The Center for WaSH-AID translates scientific research into the creation of user-focused sanitation systems designed to improve people’s lives. Our research focuses on water and sanitation, hygiene, and infectious disease diagnostics. We tackle a range of complex, multidisciplinary challenges that overlap with one or more of these areas, developing modular, scalable technologies such as the Reclaimer for rapid, compact, decentralized wastewater treatment and S.H.E.(Safe Hygiene for Everyone), a compact, fully automated sanitary pad disposal unit designed to safely and discreetly treat menstrual hygiene waste.
The challenge is enormous, as is the opportunity. Providing safe sanitation is a cornerstone in the effort to reduce global poverty and increase gender equality. Ensuring access to clean water and sanitation is the United Nation’s Sustainable Development Goal (SDG) #6, one of 17 areas that must be addressed by 2030 to significantly reduce global poverty.

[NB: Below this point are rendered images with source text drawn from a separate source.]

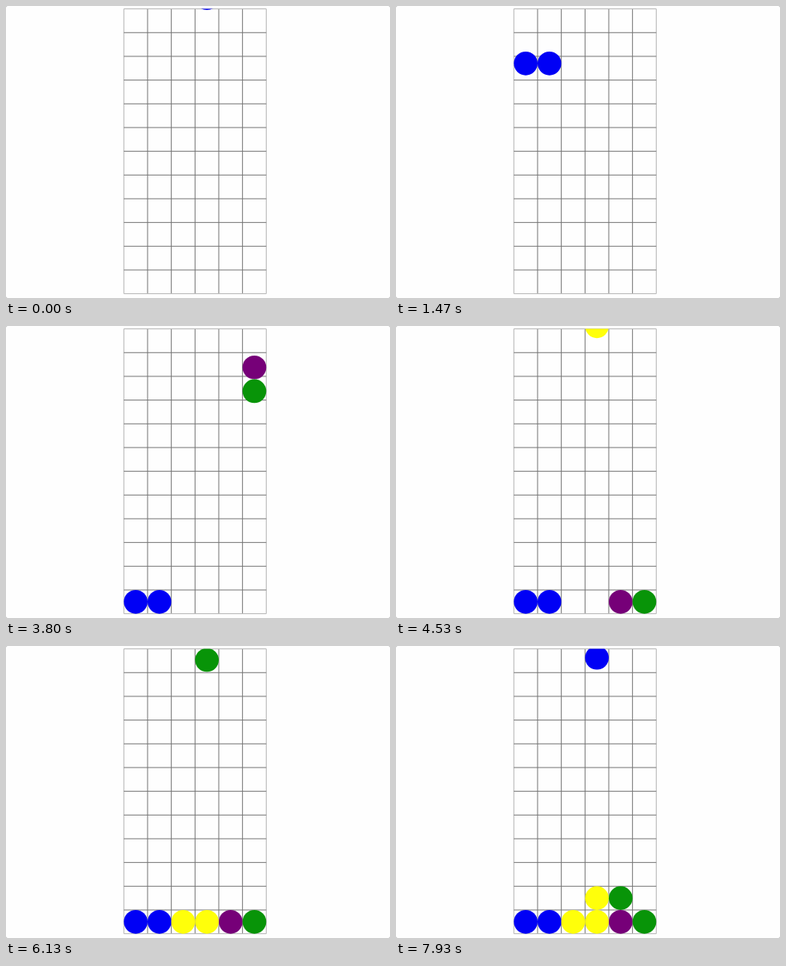
Write an HTML page with a canvas that moves like this. It is 480 px wide and 365 px high and loops after 8 s.

```html
<!DOCTYPE html>
<html lang="en">
<head>
<meta charset="utf-8">
<title>Falling pairs</title>
<style>
  html, body { margin: 0; width: 100%; height: 100%; overflow: hidden; background: #aaa; }
  canvas { display: block; background: #fefefe; border-radius: 2px; }
</style>
</head>
<body>
<canvas id="stage" width="480" height="365"></canvas>
<script>
const ctx = document.getElementById('stage').getContext('2d');
const LOOP = 8000, STEP = 200 / 3;
const COLS = 6, ROWS = 12, CELL = 29.67, LEFT = 147.3, TOP = 3.6;
const FALL = 0.0556, DROP = 1.15; // px per ms
const BLUE = '#0000f5', GREEN = '#089408', PURPLE = '#760078', YELLOW = '#ffff0a';

// The lower disc is the pivot; moves are [time, column, partner turned to the left].
const pairs = [
  { spawn: -27, drop: 1870, row: 11, pivot: BLUE, partner: BLUE,
    moves: [[550, 2, false], [1000, 1, false], [1250, 1, true]] },
  { spawn: 2133, drop: 4090, row: 11, pivot: GREEN, partner: PURPLE,
    moves: [[2650, 2, false], [3000, 3, false], [3300, 4, false], [3600, 5, false], [3980, 5, true]] },
  { spawn: 4325, drop: 5340, row: 11, pivot: YELLOW, partner: YELLOW,
    moves: [[4900, 3, true]] },
  { spawn: 5617, drop: 7230, row: 10, pivot: GREEN, partner: YELLOW,
    moves: [[6400, 4, false], [7050, 4, true]] },
  { spawn: 7466, drop: Infinity, row: 11, pivot: BLUE, partner: BLUE, moves: [] }
];

const centerX = col => LEFT + (col + 0.5) * CELL;
const centerY = row => TOP + (row + 0.5) * CELL;

function line(x1, y1, x2, y2, color) {
  ctx.strokeStyle = color;
  ctx.beginPath();
  ctx.moveTo(x1, y1);
  ctx.lineTo(x2, y2);
  ctx.stroke();
}

function drawGrid() {
  const right = LEFT + COLS * CELL, bottom = TOP + ROWS * CELL;
  const shade = (i, last) => i % last ? '#747474' : '#b4b4b4';
  ctx.lineWidth = 1;
  for (let c = 0; c <= COLS; c++) {
    const x = LEFT + c * CELL;
    line(x, TOP, x, bottom, shade(c, COLS));
  }
  for (let r = 0; r <= ROWS; r++) {
    const y = TOP + r * CELL;
    line(LEFT, y, right, y, shade(r, ROWS));
  }
}

function disc(x, y, color) {
  ctx.fillStyle = color;
  ctx.beginPath();
  ctx.arc(x, y, CELL / 2, 0, Math.PI * 2);
  ctx.fill();
}

function drawPair(pair, time) {
  if (time < pair.spawn) return;
  let col = 3, turned = false;
  for (const [at, toCol, toTurned] of pair.moves) {
    if (time >= at) [col, turned] = [toCol, toTurned];
  }
  const slow = Math.min(time, pair.drop) - pair.spawn;
  const fast = Math.max(0, time - pair.drop);
  const x = centerX(col);
  const y = Math.min(centerY(-1) + slow * FALL + fast * DROP, centerY(pair.row));
  disc(x - (turned ? CELL : 0), y - (turned ? 0 : CELL), pair.partner);
  disc(x, y, pair.pivot);
}

function draw(elapsed) {
  const time = Math.floor((elapsed % LOOP + 4) / STEP) * STEP % LOOP;
  ctx.clearRect(0, 0, 480, 365);
  drawGrid();
  ctx.save();
  ctx.beginPath();
  ctx.rect(LEFT - 1, TOP, COLS * CELL + 2, ROWS * CELL + 1);
  ctx.clip();
  for (const pair of pairs) drawPair(pair, time);
  ctx.restore();
}

const start = performance.now();
function tick() {
  draw(performance.now() - start);
  requestAnimationFrame(tick);
}
tick();
</script>
</body>
</html>
```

Currently:
- 4.2 billion people lack access to safely managed sanitation (WHO/UNICEF Joint Monitoring Program, 2019).
- 827,000 people in low and middle-income countries die as a result of inadequate water, sanitation, and hygiene each year, with inadequate sanitation estimated to cause 432,000 of these deaths (WHO, 2019).
- More than 500 million women and girls lack access to facilities that provide the physical requirements for effective management of menstrual bleeding (World Bank, 2018).
- Lack of safe sanitation facilities is one of the primary reasons 130 million school-age girls are not pursuing their education (ONE).
The Center leverages partnerships to fill critical technology gaps and to increase the likelihood that user-centered sanitation innovations will advance from concept to market, creating lasting, large-scale impact. We involve users – particularly girls and women - in the design, development, and prototyping of sustainable sanitation systems. A system will succeed only if it is adapted to the specific cultural, technological, and economic needs of the community for which it is designed.